Stored data:
# # # #

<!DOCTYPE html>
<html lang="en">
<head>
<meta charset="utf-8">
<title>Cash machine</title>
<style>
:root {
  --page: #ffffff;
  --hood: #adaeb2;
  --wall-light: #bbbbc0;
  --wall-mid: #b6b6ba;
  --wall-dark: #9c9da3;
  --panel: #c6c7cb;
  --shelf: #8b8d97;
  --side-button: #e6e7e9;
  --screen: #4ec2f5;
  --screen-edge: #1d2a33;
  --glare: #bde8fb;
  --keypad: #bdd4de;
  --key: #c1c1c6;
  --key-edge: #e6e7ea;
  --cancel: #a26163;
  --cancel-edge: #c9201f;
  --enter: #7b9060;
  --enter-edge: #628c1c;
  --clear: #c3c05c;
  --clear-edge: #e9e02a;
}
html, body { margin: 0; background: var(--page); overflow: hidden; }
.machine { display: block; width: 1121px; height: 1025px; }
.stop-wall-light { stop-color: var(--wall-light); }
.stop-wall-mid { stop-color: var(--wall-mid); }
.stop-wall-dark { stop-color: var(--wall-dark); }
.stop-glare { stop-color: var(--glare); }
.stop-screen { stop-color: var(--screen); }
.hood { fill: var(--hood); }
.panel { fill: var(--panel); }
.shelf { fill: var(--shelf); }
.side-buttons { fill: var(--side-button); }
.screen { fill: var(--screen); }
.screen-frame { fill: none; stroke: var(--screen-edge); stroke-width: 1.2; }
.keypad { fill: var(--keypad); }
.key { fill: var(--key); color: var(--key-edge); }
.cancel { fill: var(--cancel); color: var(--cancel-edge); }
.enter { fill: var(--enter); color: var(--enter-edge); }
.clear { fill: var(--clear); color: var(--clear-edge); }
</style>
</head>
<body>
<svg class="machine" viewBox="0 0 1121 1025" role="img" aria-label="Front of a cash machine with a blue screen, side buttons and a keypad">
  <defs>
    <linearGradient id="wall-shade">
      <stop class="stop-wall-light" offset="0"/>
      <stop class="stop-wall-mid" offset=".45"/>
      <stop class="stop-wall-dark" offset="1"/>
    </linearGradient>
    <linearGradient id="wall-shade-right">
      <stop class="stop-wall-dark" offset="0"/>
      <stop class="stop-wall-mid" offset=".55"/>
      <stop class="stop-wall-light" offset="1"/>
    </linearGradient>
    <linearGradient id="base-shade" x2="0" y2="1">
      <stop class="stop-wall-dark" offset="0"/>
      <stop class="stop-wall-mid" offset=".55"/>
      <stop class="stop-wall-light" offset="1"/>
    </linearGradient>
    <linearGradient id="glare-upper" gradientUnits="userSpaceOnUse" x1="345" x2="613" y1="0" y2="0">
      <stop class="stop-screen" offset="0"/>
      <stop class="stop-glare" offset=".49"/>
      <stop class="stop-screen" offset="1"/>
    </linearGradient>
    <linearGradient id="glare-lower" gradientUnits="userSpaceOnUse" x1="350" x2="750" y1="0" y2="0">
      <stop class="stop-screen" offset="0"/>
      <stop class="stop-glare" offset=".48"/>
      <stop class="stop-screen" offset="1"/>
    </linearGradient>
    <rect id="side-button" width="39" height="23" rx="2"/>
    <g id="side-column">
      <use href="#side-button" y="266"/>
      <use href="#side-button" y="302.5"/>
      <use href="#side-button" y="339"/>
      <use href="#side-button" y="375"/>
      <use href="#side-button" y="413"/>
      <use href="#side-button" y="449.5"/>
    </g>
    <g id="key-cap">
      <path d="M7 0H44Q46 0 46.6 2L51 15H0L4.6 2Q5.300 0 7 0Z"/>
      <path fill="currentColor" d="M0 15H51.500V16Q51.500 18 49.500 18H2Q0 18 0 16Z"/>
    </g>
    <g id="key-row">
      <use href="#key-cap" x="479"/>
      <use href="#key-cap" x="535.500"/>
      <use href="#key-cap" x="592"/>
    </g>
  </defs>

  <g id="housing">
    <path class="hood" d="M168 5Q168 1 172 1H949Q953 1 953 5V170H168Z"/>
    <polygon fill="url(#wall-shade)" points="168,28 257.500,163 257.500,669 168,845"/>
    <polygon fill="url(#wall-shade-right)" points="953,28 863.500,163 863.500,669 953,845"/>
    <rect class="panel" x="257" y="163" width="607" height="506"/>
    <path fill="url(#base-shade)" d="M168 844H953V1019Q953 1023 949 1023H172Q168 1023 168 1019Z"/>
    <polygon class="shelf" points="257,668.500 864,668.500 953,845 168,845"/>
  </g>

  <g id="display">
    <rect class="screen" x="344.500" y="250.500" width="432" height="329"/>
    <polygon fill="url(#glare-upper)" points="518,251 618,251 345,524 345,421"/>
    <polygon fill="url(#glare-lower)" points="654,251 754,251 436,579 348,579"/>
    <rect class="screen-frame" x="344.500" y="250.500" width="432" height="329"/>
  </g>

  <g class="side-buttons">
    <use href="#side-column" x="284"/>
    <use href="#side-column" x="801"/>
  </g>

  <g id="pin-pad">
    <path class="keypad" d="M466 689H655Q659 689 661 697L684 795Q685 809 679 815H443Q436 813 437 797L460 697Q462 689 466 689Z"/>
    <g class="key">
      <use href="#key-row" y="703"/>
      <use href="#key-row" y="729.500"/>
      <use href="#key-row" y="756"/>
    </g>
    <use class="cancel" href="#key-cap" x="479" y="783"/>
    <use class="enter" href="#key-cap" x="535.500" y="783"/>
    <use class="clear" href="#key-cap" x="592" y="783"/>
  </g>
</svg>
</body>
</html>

# # # #

WHAT THE EXERCISE ASKS: An exact, complete copy of the data is the only acceptable answer.

OUTPUT:
<!DOCTYPE html>
<html lang="en">
<head>
<meta charset="utf-8">
<title>Cash machine</title>
<style>
:root {
  --page: #ffffff;
  --hood: #adaeb2;
  --wall-light: #bbbbc0;
  --wall-mid: #b6b6ba;
  --wall-dark: #9c9da3;
  --panel: #c6c7cb;
  --shelf: #8b8d97;
  --side-button: #e6e7e9;
  --screen: #4ec2f5;
  --screen-edge: #1d2a33;
  --glare: #bde8fb;
  --keypad: #bdd4de;
  --key: #c1c1c6;
  --key-edge: #e6e7ea;
  --cancel: #a26163;
  --cancel-edge: #c9201f;
  --enter: #7b9060;
  --enter-edge: #628c1c;
  --clear: #c3c05c;
  --clear-edge: #e9e02a;
}
html, body { margin: 0; background: var(--page); overflow: hidden; }
.machine { display: block; width: 1121px; height: 1025px; }
.stop-wall-light { stop-color: var(--wall-light); }
.stop-wall-mid { stop-color: var(--wall-mid); }
.stop-wall-dark { stop-color: var(--wall-dark); }
.stop-glare { stop-color: var(--glare); }
.stop-screen { stop-color: var(--screen); }
.hood { fill: var(--hood); }
.panel { fill: var(--panel); }
.shelf { fill: var(--shelf); }
.side-buttons { fill: var(--side-button); }
.screen { fill: var(--screen); }
.screen-frame { fill: none; stroke: var(--screen-edge); stroke-width: 1.2; }
.keypad { fill: var(--keypad); }
.key { fill: var(--key); color: var(--key-edge); }
.cancel { fill: var(--cancel); color: var(--cancel-edge); }
.enter { fill: var(--enter); color: var(--enter-edge); }
.clear { fill: var(--clear); color: var(--clear-edge); }
</style>
</head>
<body>
<svg class="machine" viewBox="0 0 1121 1025" role="img" aria-label="Front of a cash machine with a blue screen, side buttons and a keypad">
  <defs>
    <linearGradient id="wall-shade">
      <stop class="stop-wall-light" offset="0"/>
      <stop class="stop-wall-mid" offset=".45"/>
      <stop class="stop-wall-dark" offset="1"/>
    </linearGradient>
    <linearGradient id="wall-shade-right">
      <stop class="stop-wall-dark" offset="0"/>
      <stop class="stop-wall-mid" offset=".55"/>
      <stop class="stop-wall-light" offset="1"/>
    </linearGradient>
    <linearGradient id="base-shade" x2="0" y2="1">
      <stop class="stop-wall-dark" offset="0"/>
      <stop class="stop-wall-mid" offset=".55"/>
      <stop class="stop-wall-light" offset="1"/>
    </linearGradient>
    <linearGradient id="glare-upper" gradientUnits="userSpaceOnUse" x1="345" x2="613" y1="0" y2="0">
      <stop class="stop-screen" offset="0"/>
      <stop class="stop-glare" offset=".49"/>
      <stop class="stop-screen" offset="1"/>
    </linearGradient>
    <linearGradient id="glare-lower" gradientUnits="userSpaceOnUse" x1="350" x2="750" y1="0" y2="0">
      <stop class="stop-screen" offset="0"/>
      <stop class="stop-glare" offset=".48"/>
      <stop class="stop-screen" offset="1"/>
    </linearGradient>
    <rect id="side-button" width="39" height="23" rx="2"/>
    <g id="side-column">
      <use href="#side-button" y="266"/>
      <use href="#side-button" y="302.5"/>
      <use href="#side-button" y="339"/>
      <use href="#side-button" y="375"/>
      <use href="#side-button" y="413"/>
      <use href="#side-button" y="449.5"/>
    </g>
    <g id="key-cap">
      <path d="M7 0H44Q46 0 46.6 2L51 15H0L4.6 2Q5.300 0 7 0Z"/>
      <path fill="currentColor" d="M0 15H51.500V16Q51.500 18 49.500 18H2Q0 18 0 16Z"/>
    </g>
    <g id="key-row">
      <use href="#key-cap" x="479"/>
      <use href="#key-cap" x="535.500"/>
      <use href="#key-cap" x="592"/>
    </g>
  </defs>

  <g id="housing">
    <path class="hood" d="M168 5Q168 1 172 1H949Q953 1 953 5V170H168Z"/>
    <polygon fill="url(#wall-shade)" points="168,28 257.500,163 257.500,669 168,845"/>
    <polygon fill="url(#wall-shade-right)" points="953,28 863.500,163 863.500,669 953,845"/>
    <rect class="panel" x="257" y="163" width="607" height="506"/>
    <path fill="url(#base-shade)" d="M168 844H953V1019Q953 1023 949 1023H172Q168 1023 168 1019Z"/>
    <polygon class="shelf" points="257,668.500 864,668.500 953,845 168,845"/>
  </g>

  <g id="display">
    <rect class="screen" x="344.500" y="250.500" width="432" height="329"/>
    <polygon fill="url(#glare-upper)" points="518,251 618,251 345,524 345,421"/>
    <polygon fill="url(#glare-lower)" points="654,251 754,251 436,579 348,579"/>
    <rect class="screen-frame" x="344.500" y="250.500" width="432" height="329"/>
  </g>

  <g class="side-buttons">
    <use href="#side-column" x="284"/>
    <use href="#side-column" x="801"/>
  </g>

  <g id="pin-pad">
    <path class="keypad" d="M466 689H655Q659 689 661 697L684 795Q685 809 679 815H443Q436 813 437 797L460 697Q462 689 466 689Z"/>
    <g class="key">
      <use href="#key-row" y="703"/>
      <use href="#key-row" y="729.500"/>
      <use href="#key-row" y="756"/>
    </g>
    <use class="cancel" href="#key-cap" x="479" y="783"/>
    <use class="enter" href="#key-cap" x="535.500" y="783"/>
    <use class="clear" href="#key-cap" x="592" y="783"/>
  </g>
</svg>
</body>
</html>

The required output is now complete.